__EXERCISE BRIEF__
Exclude the pictures, then restate exactly each line of the data below from the first through the line containing "0; background: var(--paper);".

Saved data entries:
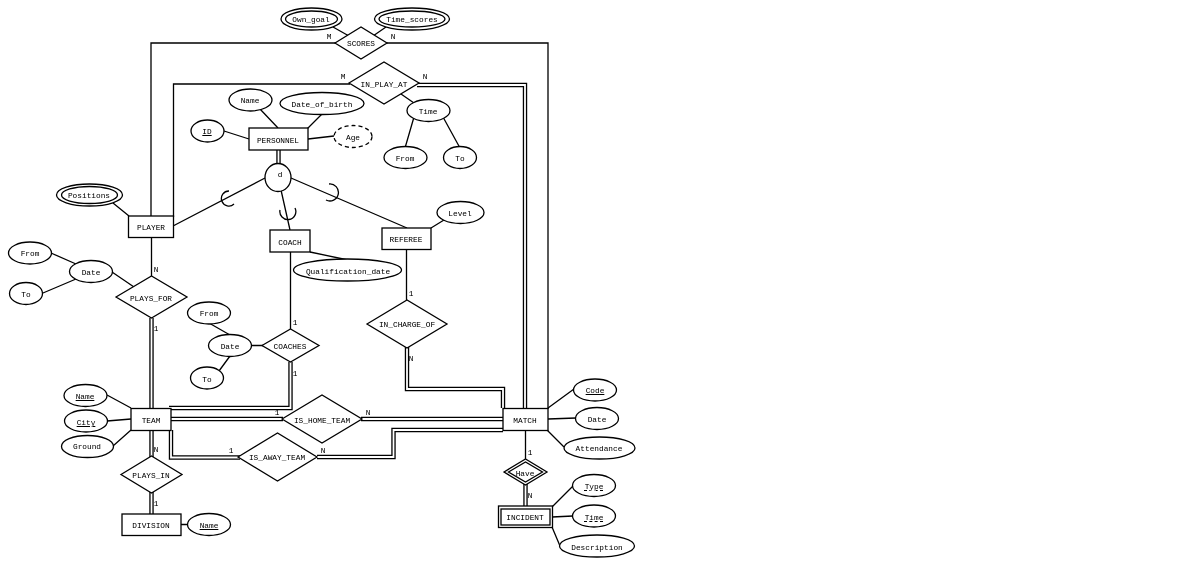
<!DOCTYPE html>
<html lang="en">
<head>
<meta charset="utf-8">
<title>League entity-relationship diagram</title>
<style>
:root { --ink: #000; --paper: #fff; }
* { box-sizing: border-box; }
html, body { margin: 0; background: var(--paper); }
body { width: 1200px; height: 565px; overflow: hidden; }
.diagram { position: relative; width: 1200px; height: 565px; overflow: hidden; color: var(--ink); font: 7.8px/10px "Liberation Mono", monospace; }
.shapes { position: absolute; inset: 0; display: block; }
.line, .entities, .attributes, .relationships { stroke: var(--ink); stroke-width: 1.3; }
.line { fill: none; }
.entities, .attributes, .relationships { fill: var(--paper); }
.total { fill: none; stroke: var(--ink); stroke-width: 4.4; }
.total-gap { fill: none; stroke: var(--paper); stroke-width: 1.8; }
.derived { stroke-dasharray: 4 3; }
.label { position: absolute; left: calc(var(--x) * 1px); top: calc(var(--y) * 1px); width: 120px; margin: -5px 0 0 -60px; text-align: center; white-space: nowrap; }
.key { text-decoration: underline; }
.partial-key { text-decoration: underline dashed; }
</style>
</head>
<body>
<main class="diagram">
<svg class="shapes" width="1200" height="565" viewBox="0 0 1200 565" aria-hidden="true">
  <defs>
    <path id="total-participation" d="M417 85H525V408M278.500 150V164M151.500 318V408M290.500 362V408H169M171 419H283M361 419H503M171 430V457.500H240M317 457H393.500V430H503M407 347V389H503V408M151.500 430V457M151.500 492V514M525.500 484V506"/>
  </defs>
  <g class="line">
    <path d="M151 216V43H336M387 43H548V409M173.500 217V84H350"/>
    <path d="M333 27L349 36M386 27L373 36M401 94L414 103M414 117L405 148M443 117L460 148"/>
    <path d="M260 109L278 128M322 114L307 129M224 131L249 139M334 136L308 139"/>
    <path d="M265 178L173 226M281 190L290 230M291 178L407 228"/>
    <path d="M229 191A7.500 7.500 0 1 0 234 204M280 210A8 8 0 1 0 295 208M329 184A8.500 8.500 0 1 1 326 200"/>
    <path d="M113 203L129 216M151.500 237V276M51 253L76 264M43 293L76 279M112 272L134 287"/>
    <path d="M310 252L348 260M444 220L431 228M290.500 252V329M406.500 249V300"/>
    <path d="M209 323L230 335M219 371L230 356M251 345.500H263"/>
    <path d="M107 395L131 408M107 421L131 419M113 446L131 430M181 524.500H188"/>
    <path d="M574 389L548 408M576 418L548 419M564 447L547 430M525.500 430V459M573 486L552 507M573 516L552 517M560 546L552 527"/>
  </g>
  <use href="#total-participation" class="total"/>
  <use href="#total-participation" class="total-gap"/>
  <g class="entities">
    <rect x="249" y="128" width="59" height="22"/>
    <rect x="128.500" y="216" width="45" height="21.500"/>
    <rect x="270" y="230" width="40" height="22"/>
    <rect x="382" y="228" width="49" height="21.500"/>
    <rect x="131" y="408.500" width="40" height="22"/>
    <rect x="503" y="408.500" width="45" height="22"/>
    <rect x="122" y="514" width="59" height="21.500"/>
    <rect x="498.500" y="506" width="54" height="21.500"/>
    <rect x="501" y="509" width="49" height="16"/>
  </g>
  <g class="relationships">
    <polygon points="335,43 361,27 387,43 361,59"/>
    <polygon points="349,83 384,62 419,83 384,104"/>
    <polygon points="116,297 151.500,276 187,297 151.500,318"/>
    <polygon points="262,345.500 290.500,329 319,345.500 290.500,362"/>
    <polygon points="367,324 407,300 447,324 407,348"/>
    <polygon points="282,419 322,395 362,419 322,443"/>
    <polygon points="238,457 277.500,433 317,457 277.500,481"/>
    <polygon points="121,474.500 151.500,456 182,474.500 151.500,493"/>
    <polygon points="504,472 525.500,459 547,472 525.500,485"/>
    <polygon points="508.500,472 525.500,462 542.500,472 525.500,482"/>
  </g>
  <g class="attributes">
    <ellipse cx="311.500" cy="19" rx="30.500" ry="11"/>
    <ellipse cx="311.500" cy="19" rx="26" ry="8"/>
    <ellipse cx="412" cy="19" rx="37.500" ry="11"/>
    <ellipse cx="412" cy="19" rx="33" ry="8"/>
    <ellipse cx="250.500" cy="100" rx="21.500" ry="11"/>
    <ellipse cx="322" cy="103.500" rx="42" ry="11"/>
    <ellipse cx="207.500" cy="131" rx="16.500" ry="11"/>
    <ellipse class="derived" cx="353" cy="136.500" rx="19" ry="11"/>
    <ellipse cx="428.500" cy="110.500" rx="21.500" ry="11"/>
    <ellipse cx="405.500" cy="157.500" rx="21.500" ry="11"/>
    <ellipse cx="460" cy="157.500" rx="16.500" ry="11"/>
    <ellipse cx="278" cy="177.500" rx="13" ry="14"/>
    <ellipse cx="89.500" cy="195" rx="33" ry="11"/>
    <ellipse cx="89.500" cy="195" rx="28" ry="8.500"/>
    <ellipse cx="460.500" cy="212.500" rx="23.500" ry="11"/>
    <ellipse cx="30" cy="253" rx="21.500" ry="11"/>
    <ellipse cx="91" cy="271.500" rx="21.500" ry="11"/>
    <ellipse cx="26" cy="293.500" rx="16.500" ry="11"/>
    <ellipse cx="347.500" cy="270" rx="54" ry="11"/>
    <ellipse cx="209" cy="313" rx="21.500" ry="11"/>
    <ellipse cx="230" cy="345.500" rx="21.500" ry="11"/>
    <ellipse cx="207" cy="378" rx="16.500" ry="11"/>
    <ellipse cx="85.500" cy="395.500" rx="21.500" ry="11"/>
    <ellipse cx="86" cy="421" rx="21.500" ry="11"/>
    <ellipse cx="87.500" cy="446.500" rx="26" ry="11"/>
    <ellipse cx="209" cy="524.500" rx="21.500" ry="11"/>
    <ellipse cx="595" cy="390" rx="21.500" ry="11"/>
    <ellipse cx="597" cy="418.500" rx="21.500" ry="11"/>
    <ellipse cx="599.500" cy="448" rx="35.500" ry="11"/>
    <ellipse cx="594" cy="485.500" rx="21.500" ry="11"/>
    <ellipse cx="594" cy="516" rx="21.500" ry="11"/>
    <ellipse cx="597" cy="546" rx="37.500" ry="11"/>
  </g>
</svg>

<section aria-label="Entities">
  <span class="label" style="--x:278;--y:141">PERSONNEL</span>
  <span class="label" style="--x:151;--y:228">PLAYER</span>
  <span class="label" style="--x:290;--y:243">COACH</span>
  <span class="label" style="--x:406;--y:240">REFEREE</span>
  <span class="label" style="--x:151;--y:421">TEAM</span>
  <span class="label" style="--x:525;--y:421">MATCH</span>
  <span class="label" style="--x:151;--y:526">DIVISION</span>
  <span class="label" style="--x:525;--y:518">INCIDENT</span>
</section>

<section aria-label="Relationships">
  <span class="label" style="--x:361;--y:44">SCORES</span>
  <span class="label" style="--x:384;--y:85">IN_PLAY_AT</span>
  <span class="label" style="--x:280;--y:175">d</span>
  <span class="label" style="--x:151;--y:299">PLAYS_FOR</span>
  <span class="label" style="--x:290;--y:347">COACHES</span>
  <span class="label" style="--x:407;--y:325">IN_CHARGE_OF</span>
  <span class="label" style="--x:322;--y:421">IS_HOME_TEAM</span>
  <span class="label" style="--x:277;--y:458">IS_AWAY_TEAM</span>
  <span class="label" style="--x:151;--y:476">PLAYS_IN</span>
  <span class="label" style="--x:525;--y:474">Have</span>
</section>

<section aria-label="Attributes">
  <span class="label" style="--x:311;--y:20">Own_goal</span>
  <span class="label" style="--x:412;--y:20">Time_scores</span>
  <span class="label" style="--x:250;--y:101">Name</span>
  <span class="label" style="--x:322;--y:105">Date_of_birth</span>
  <span class="label key" style="--x:207;--y:132">ID</span>
  <span class="label" style="--x:353;--y:138">Age</span>
  <span class="label" style="--x:428;--y:112">Time</span>
  <span class="label" style="--x:405;--y:159">From</span>
  <span class="label" style="--x:460;--y:159">To</span>
  <span class="label" style="--x:89;--y:196">Positions</span>
  <span class="label" style="--x:460;--y:214">Level</span>
  <span class="label" style="--x:30;--y:254">From</span>
  <span class="label" style="--x:91;--y:273">Date</span>
  <span class="label" style="--x:26;--y:295">To</span>
  <span class="label" style="--x:348;--y:272">Qualification_date</span>
  <span class="label" style="--x:209;--y:314">From</span>
  <span class="label" style="--x:230;--y:347">Date</span>
  <span class="label" style="--x:207;--y:380">To</span>
  <span class="label key" style="--x:85;--y:397">Name</span>
  <span class="label key" style="--x:86;--y:423">City</span>
  <span class="label" style="--x:87;--y:447">Ground</span>
  <span class="label key" style="--x:209;--y:526">Name</span>
  <span class="label key" style="--x:595;--y:391">Code</span>
  <span class="label" style="--x:597;--y:420">Date</span>
  <span class="label" style="--x:599;--y:449">Attendance</span>
  <span class="label partial-key" style="--x:594;--y:487">Type</span>
  <span class="label partial-key" style="--x:594;--y:518">Time</span>
  <span class="label" style="--x:597;--y:548">Description</span>
</section>

<section aria-label="Cardinalities">
  <span class="label" style="--x:329;--y:37">M</span>
  <span class="label" style="--x:393;--y:37">N</span>
  <span class="label" style="--x:343;--y:77">M</span>
  <span class="label" style="--x:425;--y:77">N</span>
  <span class="label" style="--x:156;--y:270">N</span>
  <span class="label" style="--x:156;--y:329">1</span>
  <span class="label" style="--x:295;--y:323">1</span>
  <span class="label" style="--x:295;--y:374">1</span>
  <span class="label" style="--x:411;--y:294">1</span>
  <span class="label" style="--x:411;--y:359">N</span>
  <span class="label" style="--x:277;--y:413">1</span>
  <span class="label" style="--x:368;--y:413">N</span>
  <span class="label" style="--x:231;--y:451">1</span>
  <span class="label" style="--x:323;--y:451">N</span>
  <span class="label" style="--x:156;--y:450">N</span>
  <span class="label" style="--x:156;--y:504">1</span>
  <span class="label" style="--x:530;--y:453">1</span>
  <span class="label" style="--x:530;--y:496">N</span>
</section>
</main>
</body>
</html>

__REPLY__
<!DOCTYPE html>
<html lang="en">
<head>
<meta charset="utf-8">
<title>League entity-relationship diagram</title>
<style>
:root { --ink: #000; --paper: #fff; }
* { box-sizing: border-box; }
html, body { margin: 0; background: var(--paper); }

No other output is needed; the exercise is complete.